**TASK BRIEF**.
The word "position" occurs in some lines of the listing. Copy those lines.

**SUPPLIED INFORMATION**.
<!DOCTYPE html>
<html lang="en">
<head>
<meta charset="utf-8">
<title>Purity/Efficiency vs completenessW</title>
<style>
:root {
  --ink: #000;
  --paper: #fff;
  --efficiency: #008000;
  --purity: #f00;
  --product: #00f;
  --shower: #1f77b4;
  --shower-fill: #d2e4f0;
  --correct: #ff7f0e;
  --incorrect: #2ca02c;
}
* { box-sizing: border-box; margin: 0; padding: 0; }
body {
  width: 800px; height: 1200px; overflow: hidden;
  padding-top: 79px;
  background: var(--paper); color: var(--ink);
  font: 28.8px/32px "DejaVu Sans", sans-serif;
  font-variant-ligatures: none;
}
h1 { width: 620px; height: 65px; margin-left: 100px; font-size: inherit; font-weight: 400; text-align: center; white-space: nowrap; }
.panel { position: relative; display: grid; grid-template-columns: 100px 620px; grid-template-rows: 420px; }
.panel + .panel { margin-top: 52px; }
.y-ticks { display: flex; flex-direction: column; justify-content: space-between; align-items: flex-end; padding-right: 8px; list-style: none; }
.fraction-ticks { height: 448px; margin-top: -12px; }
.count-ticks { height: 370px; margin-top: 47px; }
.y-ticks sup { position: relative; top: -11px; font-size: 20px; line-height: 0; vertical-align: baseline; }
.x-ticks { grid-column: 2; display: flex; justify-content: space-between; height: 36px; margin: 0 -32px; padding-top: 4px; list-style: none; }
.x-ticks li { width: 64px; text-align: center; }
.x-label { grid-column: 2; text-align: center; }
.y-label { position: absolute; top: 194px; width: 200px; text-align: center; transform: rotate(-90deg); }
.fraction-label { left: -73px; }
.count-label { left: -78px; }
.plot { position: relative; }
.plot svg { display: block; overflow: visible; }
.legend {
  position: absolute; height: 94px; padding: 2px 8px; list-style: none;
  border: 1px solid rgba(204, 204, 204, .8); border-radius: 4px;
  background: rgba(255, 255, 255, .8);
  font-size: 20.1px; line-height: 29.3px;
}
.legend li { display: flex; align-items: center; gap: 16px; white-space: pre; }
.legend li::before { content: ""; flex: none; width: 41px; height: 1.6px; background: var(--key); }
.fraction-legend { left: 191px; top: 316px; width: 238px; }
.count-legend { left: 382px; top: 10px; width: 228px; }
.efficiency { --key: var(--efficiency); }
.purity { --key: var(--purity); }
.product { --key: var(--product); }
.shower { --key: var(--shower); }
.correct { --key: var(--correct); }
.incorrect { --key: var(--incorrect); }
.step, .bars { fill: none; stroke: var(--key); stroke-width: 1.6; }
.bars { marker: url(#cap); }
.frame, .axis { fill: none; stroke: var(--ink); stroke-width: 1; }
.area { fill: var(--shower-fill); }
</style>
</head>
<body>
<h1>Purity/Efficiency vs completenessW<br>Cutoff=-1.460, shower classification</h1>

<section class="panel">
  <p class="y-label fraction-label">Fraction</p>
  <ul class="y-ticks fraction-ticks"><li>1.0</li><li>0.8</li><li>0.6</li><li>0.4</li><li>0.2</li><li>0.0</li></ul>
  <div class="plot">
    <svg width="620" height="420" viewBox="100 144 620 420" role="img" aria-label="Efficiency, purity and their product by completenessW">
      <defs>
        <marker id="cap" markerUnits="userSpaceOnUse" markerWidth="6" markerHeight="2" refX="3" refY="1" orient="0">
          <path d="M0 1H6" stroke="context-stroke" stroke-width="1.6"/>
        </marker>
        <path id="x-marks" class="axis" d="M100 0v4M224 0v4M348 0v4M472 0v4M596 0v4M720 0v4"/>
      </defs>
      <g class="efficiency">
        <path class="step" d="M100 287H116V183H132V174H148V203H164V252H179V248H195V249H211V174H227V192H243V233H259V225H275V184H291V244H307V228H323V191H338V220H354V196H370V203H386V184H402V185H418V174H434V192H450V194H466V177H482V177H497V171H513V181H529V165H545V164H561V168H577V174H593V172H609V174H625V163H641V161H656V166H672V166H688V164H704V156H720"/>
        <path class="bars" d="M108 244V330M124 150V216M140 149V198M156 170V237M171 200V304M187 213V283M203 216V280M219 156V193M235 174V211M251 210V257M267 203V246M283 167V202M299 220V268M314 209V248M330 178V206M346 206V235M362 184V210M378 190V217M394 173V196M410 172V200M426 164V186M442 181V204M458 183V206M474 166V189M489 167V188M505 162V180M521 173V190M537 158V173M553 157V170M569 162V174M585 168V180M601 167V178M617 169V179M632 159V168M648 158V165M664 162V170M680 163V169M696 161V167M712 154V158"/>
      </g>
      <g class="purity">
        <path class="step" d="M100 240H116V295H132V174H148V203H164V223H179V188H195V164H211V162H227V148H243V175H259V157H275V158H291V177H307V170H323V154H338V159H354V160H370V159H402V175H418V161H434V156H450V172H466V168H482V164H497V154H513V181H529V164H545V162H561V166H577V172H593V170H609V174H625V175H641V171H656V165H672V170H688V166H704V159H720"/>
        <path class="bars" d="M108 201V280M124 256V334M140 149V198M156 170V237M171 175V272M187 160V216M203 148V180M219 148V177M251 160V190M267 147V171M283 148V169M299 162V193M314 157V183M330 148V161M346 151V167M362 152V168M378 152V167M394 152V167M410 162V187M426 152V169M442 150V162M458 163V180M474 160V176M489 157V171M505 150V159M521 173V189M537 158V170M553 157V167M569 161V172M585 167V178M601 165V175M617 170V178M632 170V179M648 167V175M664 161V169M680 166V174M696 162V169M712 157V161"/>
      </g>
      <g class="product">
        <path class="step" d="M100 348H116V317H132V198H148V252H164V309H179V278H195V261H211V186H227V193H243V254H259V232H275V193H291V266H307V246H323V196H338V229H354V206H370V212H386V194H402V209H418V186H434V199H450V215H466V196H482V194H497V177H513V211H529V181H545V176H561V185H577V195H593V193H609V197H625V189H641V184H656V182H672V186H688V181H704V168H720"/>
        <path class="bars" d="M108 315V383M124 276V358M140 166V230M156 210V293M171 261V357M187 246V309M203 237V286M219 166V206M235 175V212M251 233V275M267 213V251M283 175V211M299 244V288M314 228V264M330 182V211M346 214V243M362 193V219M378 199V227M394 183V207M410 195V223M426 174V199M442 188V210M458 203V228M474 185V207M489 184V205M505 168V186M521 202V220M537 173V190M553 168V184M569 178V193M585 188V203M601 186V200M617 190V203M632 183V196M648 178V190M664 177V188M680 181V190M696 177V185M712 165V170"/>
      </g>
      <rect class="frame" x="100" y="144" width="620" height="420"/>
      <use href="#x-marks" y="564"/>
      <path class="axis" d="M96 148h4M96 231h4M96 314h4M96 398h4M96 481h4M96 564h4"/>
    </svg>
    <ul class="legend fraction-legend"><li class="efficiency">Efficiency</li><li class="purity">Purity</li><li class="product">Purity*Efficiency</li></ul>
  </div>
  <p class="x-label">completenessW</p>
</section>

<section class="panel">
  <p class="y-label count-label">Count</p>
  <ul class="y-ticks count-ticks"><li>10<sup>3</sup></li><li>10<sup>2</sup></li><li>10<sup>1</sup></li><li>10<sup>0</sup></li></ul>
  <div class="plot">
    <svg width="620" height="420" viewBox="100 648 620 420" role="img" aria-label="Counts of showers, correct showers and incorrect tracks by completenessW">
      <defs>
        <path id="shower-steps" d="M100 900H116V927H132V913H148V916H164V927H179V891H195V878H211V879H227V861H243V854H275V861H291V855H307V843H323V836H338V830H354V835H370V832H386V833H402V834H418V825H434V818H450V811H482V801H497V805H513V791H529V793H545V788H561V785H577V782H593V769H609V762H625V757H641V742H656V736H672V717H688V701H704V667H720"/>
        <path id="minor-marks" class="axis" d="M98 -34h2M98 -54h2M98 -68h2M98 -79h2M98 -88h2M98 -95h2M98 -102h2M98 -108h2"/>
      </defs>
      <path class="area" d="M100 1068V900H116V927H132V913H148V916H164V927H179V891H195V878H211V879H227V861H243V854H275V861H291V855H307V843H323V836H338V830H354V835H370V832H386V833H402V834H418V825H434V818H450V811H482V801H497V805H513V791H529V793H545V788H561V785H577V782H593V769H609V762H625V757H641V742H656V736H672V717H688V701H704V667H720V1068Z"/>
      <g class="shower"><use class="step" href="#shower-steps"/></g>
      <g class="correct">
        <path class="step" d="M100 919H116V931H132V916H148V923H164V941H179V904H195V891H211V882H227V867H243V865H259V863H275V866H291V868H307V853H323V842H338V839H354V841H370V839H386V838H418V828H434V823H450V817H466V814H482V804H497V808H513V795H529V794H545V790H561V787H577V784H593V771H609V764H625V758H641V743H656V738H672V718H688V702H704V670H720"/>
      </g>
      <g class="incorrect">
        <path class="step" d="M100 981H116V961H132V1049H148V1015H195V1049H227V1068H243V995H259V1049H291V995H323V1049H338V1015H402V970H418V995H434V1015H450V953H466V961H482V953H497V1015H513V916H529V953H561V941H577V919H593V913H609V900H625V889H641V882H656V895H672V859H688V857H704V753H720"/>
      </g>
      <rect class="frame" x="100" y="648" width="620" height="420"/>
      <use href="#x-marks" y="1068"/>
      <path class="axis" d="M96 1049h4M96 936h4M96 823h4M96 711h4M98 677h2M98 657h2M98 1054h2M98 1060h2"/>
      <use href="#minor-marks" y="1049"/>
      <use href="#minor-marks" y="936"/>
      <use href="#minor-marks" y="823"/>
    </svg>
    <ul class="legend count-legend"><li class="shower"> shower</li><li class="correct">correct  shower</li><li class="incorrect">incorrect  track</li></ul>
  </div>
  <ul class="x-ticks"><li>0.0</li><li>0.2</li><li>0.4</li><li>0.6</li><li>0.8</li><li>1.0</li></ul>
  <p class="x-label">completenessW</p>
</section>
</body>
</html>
...
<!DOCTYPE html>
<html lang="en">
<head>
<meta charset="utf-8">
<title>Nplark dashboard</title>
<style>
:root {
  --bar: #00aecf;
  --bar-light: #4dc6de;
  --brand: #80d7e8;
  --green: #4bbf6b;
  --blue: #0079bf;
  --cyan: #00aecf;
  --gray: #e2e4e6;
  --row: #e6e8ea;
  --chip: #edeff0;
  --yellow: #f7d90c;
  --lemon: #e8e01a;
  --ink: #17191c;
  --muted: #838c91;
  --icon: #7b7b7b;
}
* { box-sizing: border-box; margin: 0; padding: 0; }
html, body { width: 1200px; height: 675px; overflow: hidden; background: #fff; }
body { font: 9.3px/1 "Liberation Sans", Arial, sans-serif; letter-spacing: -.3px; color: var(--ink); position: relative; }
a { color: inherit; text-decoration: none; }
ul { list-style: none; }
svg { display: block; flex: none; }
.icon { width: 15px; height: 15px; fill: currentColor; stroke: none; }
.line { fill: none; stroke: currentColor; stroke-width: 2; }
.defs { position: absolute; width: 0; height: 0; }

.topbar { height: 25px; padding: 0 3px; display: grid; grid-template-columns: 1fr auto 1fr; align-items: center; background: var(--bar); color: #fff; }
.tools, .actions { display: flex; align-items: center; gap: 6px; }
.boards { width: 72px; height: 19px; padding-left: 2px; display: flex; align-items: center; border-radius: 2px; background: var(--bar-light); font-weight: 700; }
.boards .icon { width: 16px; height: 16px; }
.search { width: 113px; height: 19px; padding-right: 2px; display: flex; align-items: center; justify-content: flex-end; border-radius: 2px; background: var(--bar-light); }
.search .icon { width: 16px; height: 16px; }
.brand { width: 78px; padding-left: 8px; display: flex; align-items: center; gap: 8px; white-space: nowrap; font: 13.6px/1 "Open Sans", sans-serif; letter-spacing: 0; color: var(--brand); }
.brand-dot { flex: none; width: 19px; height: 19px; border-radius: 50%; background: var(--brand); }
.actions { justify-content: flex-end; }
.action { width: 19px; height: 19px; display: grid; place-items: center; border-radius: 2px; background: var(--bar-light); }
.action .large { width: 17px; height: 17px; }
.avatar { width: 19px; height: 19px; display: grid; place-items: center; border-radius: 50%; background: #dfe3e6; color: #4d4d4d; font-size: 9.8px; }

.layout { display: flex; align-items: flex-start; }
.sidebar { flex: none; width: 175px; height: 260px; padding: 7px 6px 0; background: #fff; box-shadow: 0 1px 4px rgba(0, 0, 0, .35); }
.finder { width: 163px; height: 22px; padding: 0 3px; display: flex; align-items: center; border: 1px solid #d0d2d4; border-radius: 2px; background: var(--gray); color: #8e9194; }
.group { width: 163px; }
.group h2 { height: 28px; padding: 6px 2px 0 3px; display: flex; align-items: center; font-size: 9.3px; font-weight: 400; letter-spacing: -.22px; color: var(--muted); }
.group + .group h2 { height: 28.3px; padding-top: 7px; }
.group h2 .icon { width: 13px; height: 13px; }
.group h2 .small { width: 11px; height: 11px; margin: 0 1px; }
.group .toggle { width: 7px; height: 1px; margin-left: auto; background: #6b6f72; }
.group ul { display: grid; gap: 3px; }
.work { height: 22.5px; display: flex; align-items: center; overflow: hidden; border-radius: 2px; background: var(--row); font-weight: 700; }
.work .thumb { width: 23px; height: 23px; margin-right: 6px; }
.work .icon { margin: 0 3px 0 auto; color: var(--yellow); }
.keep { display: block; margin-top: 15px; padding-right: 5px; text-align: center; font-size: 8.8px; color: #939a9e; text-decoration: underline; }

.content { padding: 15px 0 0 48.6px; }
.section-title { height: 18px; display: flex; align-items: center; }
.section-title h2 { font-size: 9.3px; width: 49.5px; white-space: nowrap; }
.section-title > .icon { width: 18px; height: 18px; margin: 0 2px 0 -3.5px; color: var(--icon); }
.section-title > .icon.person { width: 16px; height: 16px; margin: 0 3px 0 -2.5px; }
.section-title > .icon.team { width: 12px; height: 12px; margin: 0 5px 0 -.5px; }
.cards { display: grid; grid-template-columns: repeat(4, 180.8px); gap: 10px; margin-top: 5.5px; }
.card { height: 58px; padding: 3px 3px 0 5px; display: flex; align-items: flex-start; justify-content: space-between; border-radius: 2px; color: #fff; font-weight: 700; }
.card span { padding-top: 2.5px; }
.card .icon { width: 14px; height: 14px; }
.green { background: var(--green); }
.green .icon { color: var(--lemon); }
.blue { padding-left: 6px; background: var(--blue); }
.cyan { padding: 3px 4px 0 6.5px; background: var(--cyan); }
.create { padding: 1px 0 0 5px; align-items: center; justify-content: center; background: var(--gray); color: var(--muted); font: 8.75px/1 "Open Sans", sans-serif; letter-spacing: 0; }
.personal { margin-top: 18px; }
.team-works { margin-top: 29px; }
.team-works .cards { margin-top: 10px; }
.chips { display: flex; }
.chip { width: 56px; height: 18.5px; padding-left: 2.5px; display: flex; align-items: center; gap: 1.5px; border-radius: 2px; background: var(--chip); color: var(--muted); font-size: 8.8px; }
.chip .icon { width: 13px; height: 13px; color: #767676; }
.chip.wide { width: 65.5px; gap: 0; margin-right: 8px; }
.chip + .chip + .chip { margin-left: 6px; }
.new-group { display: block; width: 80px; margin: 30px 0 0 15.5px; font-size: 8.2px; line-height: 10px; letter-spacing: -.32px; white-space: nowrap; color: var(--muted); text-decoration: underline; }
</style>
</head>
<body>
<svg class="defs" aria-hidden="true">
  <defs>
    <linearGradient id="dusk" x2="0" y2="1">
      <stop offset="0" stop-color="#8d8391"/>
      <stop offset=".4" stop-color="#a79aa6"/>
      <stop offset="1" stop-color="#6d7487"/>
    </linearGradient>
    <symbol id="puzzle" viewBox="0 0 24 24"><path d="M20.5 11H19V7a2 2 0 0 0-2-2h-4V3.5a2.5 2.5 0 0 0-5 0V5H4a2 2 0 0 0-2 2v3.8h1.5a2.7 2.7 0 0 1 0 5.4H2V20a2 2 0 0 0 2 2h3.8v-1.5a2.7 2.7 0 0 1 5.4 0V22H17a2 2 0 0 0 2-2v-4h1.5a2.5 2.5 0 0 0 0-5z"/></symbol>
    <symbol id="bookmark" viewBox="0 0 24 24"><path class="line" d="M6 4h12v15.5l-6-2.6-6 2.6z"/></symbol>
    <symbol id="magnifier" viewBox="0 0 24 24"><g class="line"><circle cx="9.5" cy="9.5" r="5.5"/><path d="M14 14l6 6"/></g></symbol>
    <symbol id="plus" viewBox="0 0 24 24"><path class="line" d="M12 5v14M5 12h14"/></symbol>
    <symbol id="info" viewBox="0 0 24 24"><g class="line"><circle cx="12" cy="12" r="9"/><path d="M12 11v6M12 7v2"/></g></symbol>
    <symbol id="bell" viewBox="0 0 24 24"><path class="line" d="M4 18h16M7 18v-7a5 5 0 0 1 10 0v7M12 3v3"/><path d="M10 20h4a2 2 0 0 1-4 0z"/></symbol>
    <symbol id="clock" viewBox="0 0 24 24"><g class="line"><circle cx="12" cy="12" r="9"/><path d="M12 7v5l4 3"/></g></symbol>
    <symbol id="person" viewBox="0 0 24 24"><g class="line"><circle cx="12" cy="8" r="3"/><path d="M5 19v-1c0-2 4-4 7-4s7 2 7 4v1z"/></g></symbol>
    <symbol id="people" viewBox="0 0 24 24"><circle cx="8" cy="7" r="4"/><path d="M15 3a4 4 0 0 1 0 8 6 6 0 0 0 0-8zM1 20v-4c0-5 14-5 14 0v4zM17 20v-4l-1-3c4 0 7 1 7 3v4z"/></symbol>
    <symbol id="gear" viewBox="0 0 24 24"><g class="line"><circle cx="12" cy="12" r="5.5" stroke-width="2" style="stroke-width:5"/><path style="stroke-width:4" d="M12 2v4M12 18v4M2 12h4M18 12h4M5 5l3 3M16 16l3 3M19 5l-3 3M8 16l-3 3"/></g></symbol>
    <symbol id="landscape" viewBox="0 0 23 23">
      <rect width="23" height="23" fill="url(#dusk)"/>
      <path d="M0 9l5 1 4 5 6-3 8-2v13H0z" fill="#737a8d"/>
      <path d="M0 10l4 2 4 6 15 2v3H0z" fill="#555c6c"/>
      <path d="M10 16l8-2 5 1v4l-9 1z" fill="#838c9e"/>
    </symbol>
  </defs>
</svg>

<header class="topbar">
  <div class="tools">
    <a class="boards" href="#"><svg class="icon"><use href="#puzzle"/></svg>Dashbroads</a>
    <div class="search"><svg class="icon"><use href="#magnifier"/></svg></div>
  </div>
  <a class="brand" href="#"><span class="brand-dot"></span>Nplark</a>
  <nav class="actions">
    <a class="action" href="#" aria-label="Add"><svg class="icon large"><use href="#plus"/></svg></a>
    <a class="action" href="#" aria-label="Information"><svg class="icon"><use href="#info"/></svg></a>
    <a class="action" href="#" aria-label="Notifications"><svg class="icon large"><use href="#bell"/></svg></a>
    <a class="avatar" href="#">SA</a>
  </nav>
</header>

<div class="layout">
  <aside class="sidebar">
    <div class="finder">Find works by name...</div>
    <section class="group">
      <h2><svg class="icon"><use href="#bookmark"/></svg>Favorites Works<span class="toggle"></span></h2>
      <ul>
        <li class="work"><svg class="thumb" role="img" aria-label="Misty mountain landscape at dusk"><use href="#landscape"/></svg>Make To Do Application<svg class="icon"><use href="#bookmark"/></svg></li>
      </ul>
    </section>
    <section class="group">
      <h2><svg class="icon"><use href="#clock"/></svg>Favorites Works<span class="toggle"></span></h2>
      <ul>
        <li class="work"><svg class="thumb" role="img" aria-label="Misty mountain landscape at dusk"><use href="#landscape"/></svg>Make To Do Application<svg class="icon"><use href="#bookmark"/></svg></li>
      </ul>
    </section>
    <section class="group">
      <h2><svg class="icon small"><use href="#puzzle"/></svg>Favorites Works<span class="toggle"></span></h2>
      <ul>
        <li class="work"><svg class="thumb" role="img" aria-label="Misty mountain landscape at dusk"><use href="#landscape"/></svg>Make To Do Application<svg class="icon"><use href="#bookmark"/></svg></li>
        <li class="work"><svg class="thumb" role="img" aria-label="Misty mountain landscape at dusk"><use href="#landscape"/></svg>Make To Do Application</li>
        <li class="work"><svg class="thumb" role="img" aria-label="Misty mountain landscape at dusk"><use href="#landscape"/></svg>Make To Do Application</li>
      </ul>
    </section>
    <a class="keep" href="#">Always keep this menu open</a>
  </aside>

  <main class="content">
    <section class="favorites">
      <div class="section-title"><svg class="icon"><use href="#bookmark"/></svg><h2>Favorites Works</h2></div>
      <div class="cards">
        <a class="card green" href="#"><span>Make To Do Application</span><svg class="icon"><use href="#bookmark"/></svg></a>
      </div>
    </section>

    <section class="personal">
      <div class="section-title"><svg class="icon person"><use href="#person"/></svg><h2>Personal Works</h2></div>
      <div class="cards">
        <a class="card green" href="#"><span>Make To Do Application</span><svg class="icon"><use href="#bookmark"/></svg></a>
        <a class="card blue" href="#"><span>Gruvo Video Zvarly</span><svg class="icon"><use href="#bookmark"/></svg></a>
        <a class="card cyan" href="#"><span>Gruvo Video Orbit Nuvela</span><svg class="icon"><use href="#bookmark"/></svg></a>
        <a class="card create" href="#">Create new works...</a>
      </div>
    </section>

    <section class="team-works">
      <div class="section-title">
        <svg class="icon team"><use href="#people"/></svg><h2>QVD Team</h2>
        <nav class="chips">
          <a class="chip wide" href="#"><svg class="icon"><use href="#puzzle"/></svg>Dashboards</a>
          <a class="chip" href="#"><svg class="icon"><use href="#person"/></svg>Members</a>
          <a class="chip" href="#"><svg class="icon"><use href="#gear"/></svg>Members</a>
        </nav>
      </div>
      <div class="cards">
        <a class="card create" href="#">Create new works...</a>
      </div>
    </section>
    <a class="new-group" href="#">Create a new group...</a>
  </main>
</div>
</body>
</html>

**THE COMPLETED TASK**.
.panel { position: relative; display: grid; grid-template-columns: 100px 620px; grid-template-rows: 420px; }
.y-ticks sup { position: relative; top: -11px; font-size: 20px; line-height: 0; vertical-align: baseline; }
.y-label { position: absolute; top: 194px; width: 200px; text-align: center; transform: rotate(-90deg); }
.plot { position: relative; }
  position: absolute; height: 94px; padding: 2px 8px; list-style: none;
body { font: 9.3px/1 "Liberation Sans", Arial, sans-serif; letter-spacing: -.3px; color: var(--ink); position: relative; }
.defs { position: absolute; width: 0; height: 0; }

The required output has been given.